As Ontario school systems face an increase in the number of children in one class, more and more parents are looking for alternatives to the larger class sizes. For many, Montessori is an obvious option because of our ratio of student to teacher in much lower. The downside to this is that many daycare facilities, seeking an opportunity, may boast a “Montessori environment” in order to sell parents what they think is a more desirable option.
What many consumers don’t know is that Montessori is not legally branded or patented, which means anyone can open a Montessori school. Daycares that are licensed and follow all of the regulations as laid out by the Ministry of Education may look great to the consumer, and they may have an excellent daycare program, but when terms like “Montessori” or “Montessori style” are being used, that is when we need to look a little closer.
Firstly, reading about Montessori philosophy and applying it to a program is very different than attending Montessori college and learning precisely how to understand and apply the philosophy. The very first question that any parent interested in sending their child to a Montessori program should ask is, “where did your teachers receive their training?” In Ontario, there are three major Montessori training Centres. There is the American Montessori Society (AMS), the Toronto Montessori Institute (TMI) and the Association Montessori International (AMI). All require prospective teachers-in-training to have a minimum 2-year college degree and most prefer a four-year university degree before they can even apply to Montessori college. The Montessori training itself is broken down into separate levels. The first being infant, then toddler. Casa is the next level and that is the 3-6-year-old grouping. The next grouping is 6-9 years, commonly referred to as Lower Elementary, and the Upper Elementary is 9-12 years of age. In larger cities, one may even find a Montessori high school. Each teacher training program consists of the study of the Montessori philosophy and how to apply it, as well as hands-on training with all of the various materials. It takes up to a year or better to complete a level.
The next question parents should ask is, “does the school has any affiliations?” Montessori schools usually are affiliated with one or more Montessori training programs such as AMS, TMI or AMI. All of these programs offer conferences and workshops where we, as Montessori teachers can continue our education.
Who started the Montessori Method? Dr. Maria Montessori was the first woman physician to graduate from the University of Rome. She was a dedicated scientist and educator. She first became involved with education when she treated underprivileged children in the San Lorenzo district of Rome. From her observations and actual experiences with these children, she developed specific materials and an approach to child education that won her world acclaim. Dr. Maria Montessori opened her first school, “Casa Dei Bambini”, (Children’s House), in Rome in 1907.
Maria Montessori felt that children have an “Absorbent Mind”. They are driven from within to effortlessly absorb everything from their environment. If free to learn, children will joyfully select activities that develop their abilities. They are stimulated by the environment around them, and they have a passion to learn. Children should be the pivot of their own education.

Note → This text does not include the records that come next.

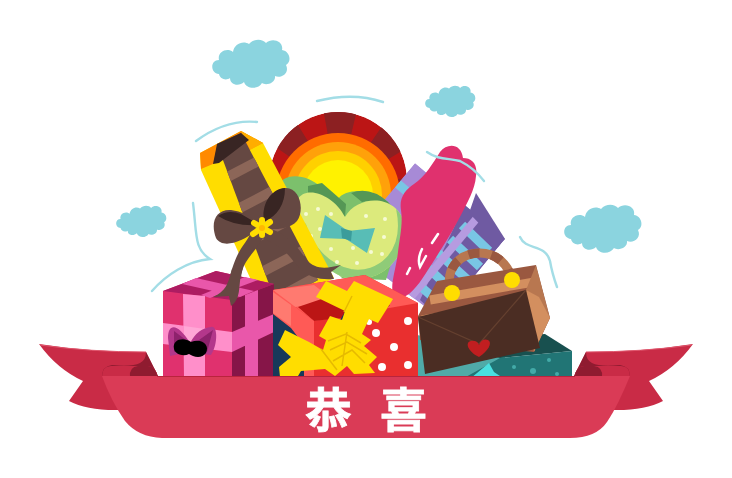
<!DOCTYPE html>
<html lang="zh-CN">
<head>
<meta charset="utf-8">
<title>恭喜</title>
<style>
:root {
  --sky: #8bd4df; --sky-line: #a3dde6;
  --banner: #da3b56; --banner-tail: #c92b46; --banner-fold: #8f1b30;
  --yellow: #ffdd00; --orange: #ff8a00;
  --brown: #654842; --brown-dark: #382523; --brown-light: #8c6658;
  --pink: #e0316e; --red: #e92f2f; --red-dark: #bb1515; --maroon: #8c2022;
  --lime: #dcea7c; --leaf: #7cc06c; --leaf-dark: #559755;
  --violet: #a78ad6; --violet-dark: #6f5aa2;
  --teal: #217575; --teal-dark: #18504f;
  --leather: #d38f5f; --leather-dark: #9a5840; --flap: #4b2d23;
}
html, body { margin: 0; background: #fff; }
body { width: 732px; height: 478px; overflow: hidden; }
svg { display: block; }
.clouds { fill: var(--sky); }
.breeze { fill: none; stroke: var(--sky-line); stroke-width: 2.4; stroke-linecap: round; }
.greeting {
  font: 900 47px "Noto Sans CJK SC", "Noto Sans CJK JP", sans-serif;
  fill: #fff; stroke: #fff; stroke-width: .8; text-anchor: middle;
}
</style>
</head>
<body>
<svg width="732" height="478" viewBox="0 0 732 478" role="img" aria-label="恭喜：一堆礼物和红色横幅">
  <defs>
    <path id="cloud" d="M7 34C-2 33-2 20 7 20C5 12 15 7 21 12C22 4 31 0 37 4C42-2 51-1 54 3C60-3 72 1 70 10C78 11 80 22 74 25C78 33 69 39 63 36C64 43 54 46 50 43C46 50 34 49 32 42C27 47 18 45 18 38C14 41 8 39 7 34Z"/>
    <g id="banner-end">
      <path fill="var(--banner-tail)" d="M39 344Q90 352 146 352L158 376L121 410Q88 411 69 401L83 381Q57 369 39 344Z"/>
      <path fill="none" stroke="#e0566d" d="M40 345Q90 352 146 352"/>
      <path fill="var(--banner-fold)" d="M102 377Q102 366 112 365Q132 367 140 363Q146 360 146 352L158 376Z"/>
      <path fill="var(--banner-tail)" d="M102 377Q102 366 111 366H148Q157 367 157 377Z"/>
      <path fill="var(--banner-fold)" d="M130 377Q129 367 138 366H148Q157 367 157 377Z"/>
    </g>
    <clipPath id="sun-clip"><circle cx="338" cy="181" r="69"/></clipPath>
    <clipPath id="ribbon-clip"><path d="M217 144L241 133L318 280L276 303Z"/></clipPath>
    <clipPath id="violet-clip"><path d="M415 163L505 239L440 318L345 247Z"/></clipPath>
    <clipPath id="heart-clip"><path id="heart-lid" d="M297 200C306 184 334 195 345 217C358 194 398 194 404 224C410 254 383 282 353 279C321 277 293 230 297 200Z"/></clipPath>
    <clipPath id="bag-clip"><path d="M418 316L437 281L536 265L550 318L534 352L420 340Z"/></clipPath>
  </defs>

  <g class="clouds">
    <use href="#cloud" transform="translate(212 40)"/>
    <use href="#cloud" transform="translate(425 86) scale(.65)"/>
    <use href="#cloud" transform="translate(116 206) scale(.65)"/>
    <use href="#cloud" transform="translate(564 205)"/>
  </g>

  <g class="breeze">
    <path d="M196 141Q226 119 257 122"/>
    <path d="M317 101Q353 92 383 102"/>
    <path d="M193 203C197 235 194 249 210 259C187 261 166 275 152 291"/>
    <path d="M520 237C526 251 545 243 550 261Q552 273 557 287"/>
  </g>

  <g id="round-box" clip-path="url(#sun-clip)">
    <circle cx="338" cy="181" r="69" fill="var(--red-dark)"/>
    <circle cx="338" cy="190" r="65" fill="none" stroke="var(--maroon)" stroke-width="60" stroke-dasharray="27 24" stroke-dashoffset="12"/>
    <circle cx="338" cy="195" r="62" fill="#ff6c00"/>
    <circle cx="338" cy="195" r="53" fill="#ffa10a"/>
    <circle cx="338" cy="195" r="44" fill="#ffd000"/>
    <circle cx="338" cy="195" r="35" fill="#fff200"/>
  </g>

  <g id="violet-box">
    <g clip-path="url(#violet-clip)">
      <path fill="var(--violet)" d="M415 163L505 239L440 318L345 247Z"/>
      <path fill="var(--violet-dark)" d="M472 189L505 239L440 318L420 300Z"/>
      <path fill="none" stroke="#79c6e4" stroke-width="9" d="M398 184L425 207M462 225L489 251M450 239L480 267M438 253L468 280M428 268L456 294M418 284L446 309"/>
      <path fill="none" stroke="#b69be0" stroke-width="8" d="M482 212L410 298"/>
    </g>
    <path fill="var(--violet-dark)" d="M476 193L505 239L499 244L469 213Z"/>
  </g>

  <g id="heart-box">
    <path fill="var(--leaf)" d="M278 188C280 174 304 171 322 188L338 199C345 189 371 187 388 202L404 222L386 280L342 278L300 236Z"/>
    <path fill="var(--leaf-dark)" d="M308 186L322 183L346 204L345 217L328 200Q318 193 308 193ZM351 193Q370 186 388 202L394 209Q378 198 362 202Z"/>
    <use href="#heart-lid" fill="var(--lime)"/>
    <g clip-path="url(#heart-clip)">
      <path fill="none" stroke="#8fcb78" stroke-width="12" d="M402 208C412 256 380 280 350 275C325 270 306 248 300 225"/>
      <g fill="#f6fbd5">
        <circle cx="306" cy="214" r="2"/><circle cx="318" cy="209" r="2"/><circle cx="311" cy="236" r="2"/><circle cx="331" cy="214" r="2"/><circle cx="331" cy="249" r="2"/><circle cx="337" cy="262" r="2"/><circle cx="353" cy="248" r="2"/><circle cx="357" cy="263" r="2"/><circle cx="371" cy="252" r="2"/><circle cx="384" cy="237" r="2"/><circle cx="385" cy="219" r="2"/><circle cx="366" cy="216" r="2"/><circle cx="320" cy="229" r="2"/><circle cx="382" cy="254" r="2"/>
      </g>
    </g>
    <path fill="#58bdb6" d="M325 215L348 231L375 228L367 253L346 239L320 238Z"/>
    <path fill="#3b9c9b" d="M341 228L352 231L351 241L342 238Z"/>
  </g>

  <g id="pink-bundle">
    <path fill="var(--pink)" d="M440 152C447 143 461 143 463 158C472 158 478 164 476 176C475 190 467 203 461 215C449 238 438 254 426 273C416 289 404 303 394 296C389 287 396 270 398 252C400 236 403 224 401 210C399 198 405 190 414 184C425 177 433 163 440 152Z"/>
    <path fill="none" stroke="#fff" stroke-width="2.5" stroke-linecap="round" d="M438 234L432 243M422 249Q417 259 420 267L426 256M410 268L407 274"/>
    <path class="breeze" d="M427 152C438 160 449 158 460 161Q474 168 484 181"/>
  </g>

  <g id="tall-box">
    <path fill="var(--yellow)" d="M200 153L241 131L263 143L334 278L266 313L201 170Z"/>
    <path fill="var(--orange)" d="M200 153L241 131L263 143L249 150L240 139L213 164L201 169Z"/>
    <path fill="#ffad00" d="M241 131L263 143L250 150Z"/>
    <g clip-path="url(#ribbon-clip)">
      <path fill="var(--brown)" d="M210 130H330V310H210Z"/>
      <path fill="none" stroke="var(--brown-light)" stroke-width="10" d="M220 181L266 157M234 211L280 187M248 242L296 216M262 272L312 246M274 300L325 272"/>
    </g>
    <path fill="var(--brown-dark)" d="M217 144L241 133L249 140L219 163L213 164Z"/>
    <g id="brown-bow">
      <path fill="var(--brown)" d="M253 228C246 246 240 244 232 269C227 285 226 291 213 297L230 296L231 306C246 294 236 278 246 262C252 252 262 244 265 232Z"/>
      <path fill="var(--brown)" d="M264 228C285 230 297 246 306 259C316 271 328 268 341 265L331 272L334 279C307 281 300 269 290 257C282 247 272 243 260 237Z"/>
      <path fill="var(--brown)" d="M259 229C244 241 223 250 216 238C210 222 216 209 231 210C246 212 256 220 263 225C261 207 270 190 285 188C300 187 305 210 297 221C288 231 272 229 259 229Z"/>
      <path fill="var(--brown-dark)" d="M218 216Q228 209 241 214L260 225Q235 227 218 216ZM264 222C261 204 271 189 285 188Q285 212 264 222Z"/>
      <g fill="none" stroke="var(--yellow)" stroke-width="6" stroke-linecap="round"><path d="M262 220V235M254 223L270 232M270 222L253 234"/></g>
      <circle cx="262" cy="228" r="3" fill="#ffb900"/>
    </g>
  </g>

  <g id="pink-box">
    <path fill="var(--pink)" d="M163 291L216 271L274 284V378H163Z"/>
    <path fill="#ad1c62" d="M163 291L216 271L274 284L232 300Z"/>
    <path fill="#861548" d="M232 300L274 284V378H232Z"/>
    <path fill="#e957aa" d="M182 284L196 278L254 291L240 297ZM201 295L245 277L258 280L210 298Z"/>
    <path fill="#ff8fca" d="M183 294L205 296V378H184ZM163 323L232 332V352L163 344Z"/>
    <path fill="#e957aa" d="M232 332L274 314V332L232 352ZM245 295L258 290V378H245Z"/>
    <path fill="#ffa7d6" d="M184 326L205 329V348L184 346Z"/>
    <path fill="#b3378b" d="M190 343C177 322 168 324 168 338L170 356L189 352L211 355C218 345 218 325 211 327Q198 328 190 343Z"/>
    <path fill="#8d226c" d="M190 343L174 331V352ZM192 345L213 330L207 352Z"/>
    <path d="M174 349C172 339 184 337 191 342C202 338 210 345 206 353C202 359 193 357 189 354C183 357 175 354 174 349Z"/>
    <path fill="var(--brown)" d="M232 269C228 284 226 291 213 297L229 296L231 306C243 297 237 283 243 268Z"/>
  </g>

  <g id="teal-box">
    <path fill="#50aaa8" d="M417 335L505 352V378H417Z"/>
    <path fill="var(--teal-dark)" d="M440 342L545 334L572 351L500 358Z"/>
    <path fill="var(--teal)" d="M500 358L572 351V378H464Z"/>
    <path fill="#4adfe0" d="M471 378L489 363L494 372L503 378Z"/>
    <g fill="#43aaa8"><circle cx="533" cy="371" r="3"/><circle cx="557" cy="374" r="2"/><circle cx="549" cy="360" r="2"/><circle cx="514" cy="367" r="2"/></g>
  </g>

  <g id="handbag">
    <path fill="none" stroke="#b87750" stroke-width="9" d="M451 292C444 267 461 253 480 253C497 253 509 265 512 281"/>
    <path fill="none" stroke="var(--leather-dark)" stroke-width="9" stroke-dasharray="11 12" d="M451 292C444 267 461 253 480 253C497 253 509 265 512 281"/>
    <g clip-path="url(#bag-clip)">
      <path fill="var(--leather-dark)" d="M410 260H560V360H410Z"/>
      <path fill="none" stroke="var(--leather)" stroke-width="9" d="M430 300L540 281M422 320L535 300"/>
      <path fill="#b87750" d="M526 290L536 265L550 318L534 352Z"/>
      <path fill="var(--leather)" d="M526 290L539 297L550 318L534 352Z"/>
    </g>
    <path fill="var(--flap)" d="M418 317L526 290L540 348L425 374Z"/>
    <path fill="none" stroke="#65402f" stroke-width="1.2" d="M418 317L479 344L526 290"/>
    <path fill="#c11e20" d="M479 357C467 351 465 342 471 341Q477 340 479 345Q482 338 488 340C493 343 488 351 479 357Z"/>
    <circle cx="452" cy="293" r="8" fill="var(--yellow)"/><circle cx="512" cy="280" r="8" fill="var(--yellow)"/>
  </g>

  <g id="red-box">
    <path fill="var(--red)" d="M273 290L365 275L418 303V378H273Z"/>
    <path fill="#ff5a56" d="M273 290L365 275L418 303L314 321Z"/>
    <path fill="#ff7a70" d="M273 290L314 285L333 300L290 308Z"/>
    <path fill="var(--red-dark)" d="M298 307L342 292L390 305L382 313L314 321Z"/>
    <path fill="#ff5a56" d="M273 290L314 321V378H273Z"/>
    <path fill="#17395a" d="M273 314L291 328L304 345V378H273ZM352 300L371 310L363 317L340 320Z"/>
    <path fill="#ff7a70" d="M273 292L291 305V326L273 313Z"/>
    <g fill="#fff"><circle cx="408" cy="321" r="4"/><circle cx="394" cy="347" r="4"/><circle cx="376" cy="333" r="4"/><circle cx="408" cy="365" r="4"/><circle cx="382" cy="367" r="4"/><circle cx="369" cy="322" r="3"/></g>
    <path fill="var(--yellow)" d="M326 281L347 291L354 281L393 299L378 323L369 319L362 334L371 340L364 346L377 357L369 365L375 373L354 374L347 366L335 376L325 369L301 371L298 376L280 377L279 367L291 357L278 345L285 330L309 342L323 350L326 340L319 336L330 316L342 320L345 311L316 297Z"/>
    <path fill="none" stroke="#e6ba00" stroke-width="1.5" d="M344 312L352 296M328 341L346 334L361 343M330 350L347 342L367 354M333 361L352 350L365 363M321 349L337 370M347 332L342 366"/>
  </g>

  <g id="banner">
    <use href="#banner-end"/>
    <use href="#banner-end" transform="translate(732 0) scale(-1 1)"/>
    <path fill="var(--banner)" d="M102 376H630C623 393 615 410 607 422Q596 438 570 438H162Q138 437 125 421Q111 401 102 376Z"/>
    <path fill="none" stroke="#b9243d" d="M157 376.5H575"/>
  </g>
  <text class="greeting" y="427"><tspan x="328.5">恭</tspan><tspan x="403.5">喜</tspan></text>
</svg>
</body>
</html>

The prepared environment best fills this need to grow and learn.
The Montessori leader is the dynamic link between the children and the Montessori learning materials. She/he presents the exercises to the children and they, in turn, learn through their repetitive manipulation of those materials. As children begin to develop their inner-selves, their love for learning continuously expands. The Montessori Method is an “approach to learning” and as such, has no distinction of class or intelligence. It has been used successfully in all parts of the world.
In most preschools and kindergartens, a teacher teaches the children educational concepts in a group. In Montessori, children learn by having individualized lessons and then by working independently with specially designed materials in a prepared environment. The children advance through the materials from the simple to the complex, building on what they have accomplished. There is a three-year age mix in each class, so the children can learn from one another and become active role models. The student-teacher ratio is lower than that of other programs, allowing for more individualized learning.
Educators and psychologists agree that intelligence undergoes important development between birth and age six. A child’s mind is extremely absorbent and curiosity is at a peak during these early years. When properly nourished and stimulated, the child forms healthy patterns for a lifetime of learning. The Montessori system has proved to be one of the most effective methods to guide a child through these critical years.
In closing I would urge all parents to visit a Montessori school, take a tour and observe the children. Listen to the hum of the busied students, take note the independence and the joy for learning. I guarantee that you will be amazed by the harmony found in a Montessori Classroom!